> _Your assignment_
Filter these entries so that only lines with the word "node" remain.

> _Pictures paired with source code_
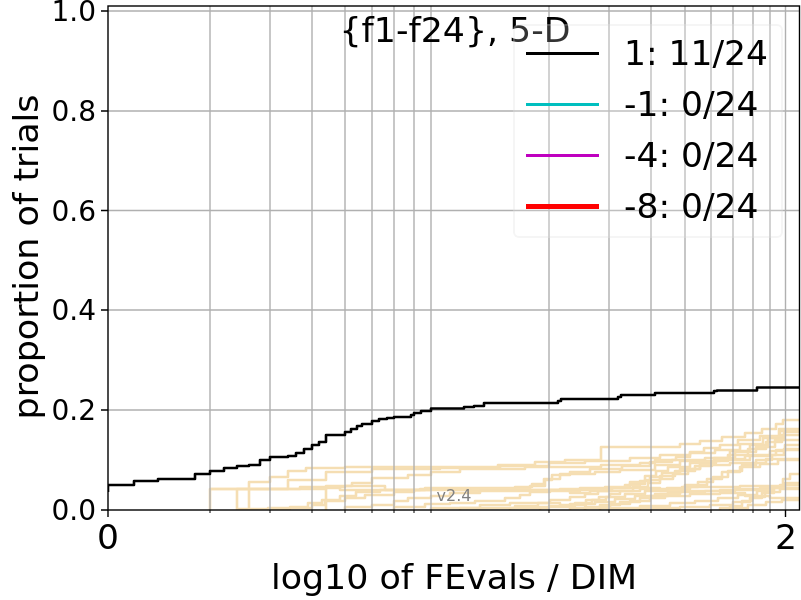
<!DOCTYPE html>
<html lang="en">
<head>
<meta charset="utf-8">
<title>Proportion of trials, f1-f24, 5-D</title>
<style>
:root {
  --ink: #000;
  --paper: #fff;
  --grid: #b0b0b0;
  --wheat: #f5deb3;
  --note: #808080;
  --cyan: #00bfbf;
  --magenta: #bf00bf;
  --red: #f00;
}
* { box-sizing: border-box; margin: 0; padding: 0; }
html, body { width: 801px; height: 600px; overflow: hidden; background: var(--paper); }
.chart {
  position: relative;
  width: 801px;
  height: 600px;
  overflow: hidden;
  color: var(--ink);
  font-family: "DejaVu Sans", Verdana, sans-serif;
}
.plot { display: block; }
.plot text { fill: var(--ink); font-family: inherit; }
.grid { stroke: var(--grid); stroke-width: 1.4; fill: none; }
.runs { stroke: var(--wheat); stroke-width: 2.6; fill: none; stroke-linejoin: round; }
.target { stroke: var(--ink); stroke-width: 2.6; fill: none; stroke-linejoin: round; }
.frame { stroke: var(--ink); stroke-width: 1.4; fill: none; }
.ticks { stroke: var(--ink); stroke-width: 1.4; }
.minor-ticks { stroke: var(--ink); stroke-width: 1; }
.y-numbers { font-size: 28px; text-anchor: end; }
.x-numbers { font-size: 34.5px; text-anchor: middle; }
.axis-name, .title { font-size: 34.5px; text-anchor: middle; }
.plot .version { font-size: 16px; text-anchor: middle; fill: var(--note); }
.legend {
  position: absolute;
  left: 513px;
  top: 24px;
  width: 270px;
  height: 214px;
  padding: 2px 0 7px 11px;
  display: grid;
  grid-template-rows: repeat(4, 51px);
  list-style: none;
  background: rgb(255 255 255 / .2);
  border: 2px solid rgb(204 204 204 / .2);
  border-radius: 6px;
  font-size: 34.5px;
  line-height: 51px;
  white-space: nowrap;
}
.legend li { display: flex; align-items: center; gap: 25px; }
.legend li::before {
  content: "";
  flex: none;
  width: 73px;
  height: var(--weight, 2.6px);
  background: var(--line);
}
.legend .target-1 { --line: var(--ink); }
.legend .target-2 { --line: var(--cyan); }
.legend .target-3 { --line: var(--magenta); }
.legend .target-4 { --line: var(--red); --weight: 5px; }
</style>
</head>
<body>
<main class="chart">
  <svg class="plot" width="801" height="600" viewBox="0 0 801 600" role="img" aria-label="Step chart of the proportion of trials against log10 of FEvals / DIM">
    <defs>
      <clipPath id="plot-area"><rect x="108" y="6" width="692" height="504"/></clipPath>
    </defs>

    <g class="runs" clip-path="url(#plot-area)">
      <path d="M210 510V489H249V482H270V477H288V471H306V468H345V467H498V465H535V462H565V460H601V447H680V444H700V441H722V437H745V433H762V429H776V424H783V420H801"/>
      <path d="M210 489H326V486H352V483H372V478H408V475H431V472H460V469H525V467H601V465H640V463H655V460H676V457H690V452H704V448H720V445H738V440H760V436H780V431H801"/>
      <path d="M249 510V489H288V480H326V472H372V469H440V468H500V466H549V463H585V461H630V458H660V455H690V453H715V450H740V444H763V438H779V429H801"/>
      <path d="M237 510V489H300V487H345V486H385V490H431V489H530V486H545V480H552V475H570V472H590V469H622V466H650V462H672V460H705V458H735V452H756V447H775V440H801"/>
      <path d="M237 509H290V507H308V503H322V500H340V496H356V492H380V490H425V488H520V490H560V489H605V487H630V482H645V476H656V471H668V467H690V463H716V460H750V455H776V450H801"/>
      <path d="M268 510V508H312V505H325V501H345V498H365V495H394V492H414V490H515V487H532V484H544V479H560V474H595V472H620V470H655V465H680V461H720V459H745V456H770V451H785V445H801"/>
      <path d="M326 510V488H340V490H420V489H470V491H580V490H610V488H660V491H720V490H760V488H801"/>
      <path d="M345 510V507H372V505H394V501H408V498H431V496H450V493H480V490H570V493H590V491H640V489H690V487H740V486H780V485H801"/>
      <path d="M394 510V507H425V504H450V503H475V501H505V498H520V495H530V492H550V490H580V488H625V485H640V481H650V477H662V473H680V469H700V465H730V463H766V459H801"/>
      <path d="M431 510V508H480V505H510V503H550V500H570V497H585V494H598V491H612V488H630V484H645V480H660V476H675V471H695V466H712V461H728V455H748V449H766V442H782V435H801"/>
      <path d="M460 510V508H515V506H538V503H560V505H586V500H599V497H610V494H620V491H633V487H648V483H660V479H673V474H688V469H700V463H714V458H730V451H750V445H768V438H784V432H801"/>
      <path d="M510 510V508H549V506H575V503H592V500H606V497H625V494H645V491H667V488H685V485H707V479H722V472H740V467H760V464H778V460H801"/>
      <path d="M540 510V507H570V504H595V502H615V499H635V496H655V494H680V492H705V491H735V489H770V488H801"/>
      <path d="M570 510V508H600V505H620V502H640V498H665V496H690V494H720V493H745V496H770V498H801"/>
      <path d="M585 510V507H610V504H630V501H650V496H668V492H682V487H698V482H713V477H728V471H742V465H756V460H772V455H784V449H801"/>
      <path d="M600 510V508H640V506H670V503H695V501H718V498H738V495H757V491H772V487H785V483H801"/>
      <path d="M640 510V508H680V507H710V505H733V502H750V498H762V493H774V487H783V479H790V474H801"/>
      <path d="M730 510V506H742V501H752V497H765V492H780V489H801"/>
      <path d="M720 510V508H748V505H766V502H782V500H801"/>
    </g>

    <g class="grid">
      <path d="M108 410H799M108 310H799M108 210.5H799M108 111H799M108 11H799"/>
      <path d="M210 6V510M270 6V510M312 6V510M345 6V510M372 6V510M394 6V510M414 6V510M431 6V510M549 6V510M609 6V510M651 6V510M685 6V510M711 6V510M733 6V510M753 6V510M770 6V510M785.5 6V510"/>
    </g>

    <path class="target" clip-path="url(#plot-area)" d="M108 492V485H134V481H158V479H195V474H210V471H224V468H237V466H249V465H260V460H270V457H288V456H296V453H304V449H312V445H319V442H326V435H345V432H351V429H357V426H362V424H372V421H379V419H387V418H394V417H411V415H414V413H421V411H431V408.500H464V407H474V406H484V403H558V401H561V399H618V397H621V395H655V393H714V391H717V390.500H757V387.500H801"/>

    <rect class="frame" x="108" y="6" width="691.5" height="504"/>
    <path class="ticks" d="M101 510H108M101 410H108M101 310H108M101 210.500H108M101 111H108M101 11H108M108 510V517M785.500 510V517"/>
    <path class="minor-ticks" d="M210 510V513M270 510V513M312 510V513M345 510V513M372 510V513M394 510V513M414 510V513M431 510V513M549 510V513M609 510V513M651 510V513M685 510V513M711 510V513M733 510V513M753 510V513M770 510V513"/>

    <g class="y-numbers">
      <text x="96" y="520">0.0</text>
      <text x="96" y="420">0.2</text>
      <text x="96" y="320">0.4</text>
      <text x="96" y="221">0.6</text>
      <text x="96" y="121">0.8</text>
      <text x="96" y="21">1.0</text>
    </g>
    <g class="x-numbers">
      <text x="108" y="549">0</text>
      <text x="786" y="549">2</text>
    </g>
    <text class="version" x="454" y="501">v2.4</text>
    <text class="title" x="455" y="42" textLength="231" lengthAdjust="spacingAndGlyphs">{f1-f24}, 5-D</text>
    <text class="axis-name" x="454" y="589" textLength="366" lengthAdjust="spacingAndGlyphs">log10 of FEvals / DIM</text>
    <text class="axis-name" transform="translate(38 257) rotate(-90)" textLength="325" lengthAdjust="spacingAndGlyphs">proportion of trials</text>
  </svg>

  <ul class="legend">
    <li class="target-1">1: 11/24</li>
    <li class="target-2">-1: 0/24</li>
    <li class="target-3">-4: 0/24</li>
    <li class="target-4">-8: 0/24</li>
  </ul>
</main>
</body>
</html>
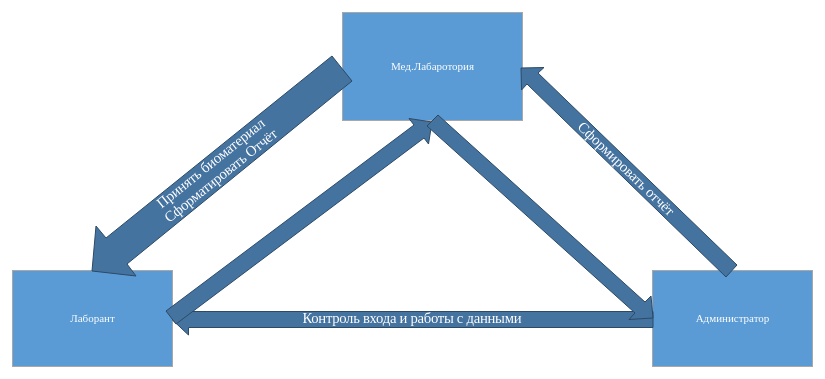
<!DOCTYPE html>
<html lang="ru">
<head>
<meta charset="utf-8">
<title>Схема взаимодействия</title>
<style>
  :root {
    --paper: #ffffff;
    --node: #5b9bd5;
    --node-border: #a8a8a8;
    --arrow: #4573a0;
    --arrow-border: #2c4a66;
    --text: #ffffff;
  }
  * { box-sizing: border-box; }
  body { margin: 0; background: var(--paper); overflow: hidden; }
  .diagram {
    position: relative;
    width: 825px;
    height: 379px;
    overflow: hidden;
    background: var(--paper);
    color: var(--text);
    font-family: "Liberation Serif", "Noto Serif", serif;
  }
  .node {
    position: absolute;
    display: flex;
    align-items: center;
    justify-content: center;
    width: 161px;
    height: 97px;
    background: var(--node);
    border: 1px solid var(--node-border);
    font-size: 11px;
    line-height: 1;
  }
  .laboratory { left: 342px; top: 12px; width: 181px; height: 109px; }
  .assistant { left: 12px; top: 270px; }
  .administrator { left: 652px; top: 270px; }
  .connections { position: absolute; left: 0; top: 0; }
  .arrow { fill: var(--arrow); stroke: var(--arrow-border); stroke-width: 1; }
  .label { fill: var(--text); font-size: 14.7px; text-anchor: middle; }
</style>
</head>
<body>
<main class="diagram">
  <div class="node laboratory">Мед.Лабаротория</div>
  <div class="node assistant">Лаборант</div>
  <div class="node administrator">Администратор</div>

  <svg class="connections" width="825" height="379" viewBox="0 0 825 379">
    <g class="arrow">
      <polygon class="laboratory-to-assistant" points="332,56 352,81 127,264 136,276 92,271 96,226 106,238"/>
      <polygon class="administrator-to-laboratory" points="737,265 726,277 527,84 521.5,90 521,68 544,67.5 538,73"/>
      <polygon class="administrator-to-assistant" points="653,311.5 653,327.5 188.5,327.5 188.5,335 172,319.5 188.5,304 188.5,311.5"/>
      <polygon class="assistant-to-laboratory" points="166,311 176,324 424,138 428.5,144 432,122 409,118.5 414,125"/>
      <polygon class="laboratory-to-administrator" points="438,115 427,126 635,313 629,319.5 653,318 651,296 645,302"/>
    </g>
    <g class="label">
      <g transform="translate(216 169.5) rotate(-38.8)">
        <text y="-3.5" textLength="134">Принять биоматериал</text>
        <text y="12.5" textLength="140">Сформатировать Отчёт</text>
      </g>
      <text transform="translate(626 169) rotate(44)" y="4.5" textLength="128">Сформировать отчёт</text>
      <text x="412" y="323" textLength="219">Контроль входа и работы с данными</text>
    </g>
  </svg>
</main>
</body>
</html>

> _Output for this exercise_
    --node: #5b9bd5;
    --node-border: #a8a8a8;
  .node {
    background: var(--node);
    border: 1px solid var(--node-border);
  <div class="node laboratory">Мед.Лабаротория</div>
  <div class="node assistant">Лаборант</div>
  <div class="node administrator">Администратор</div>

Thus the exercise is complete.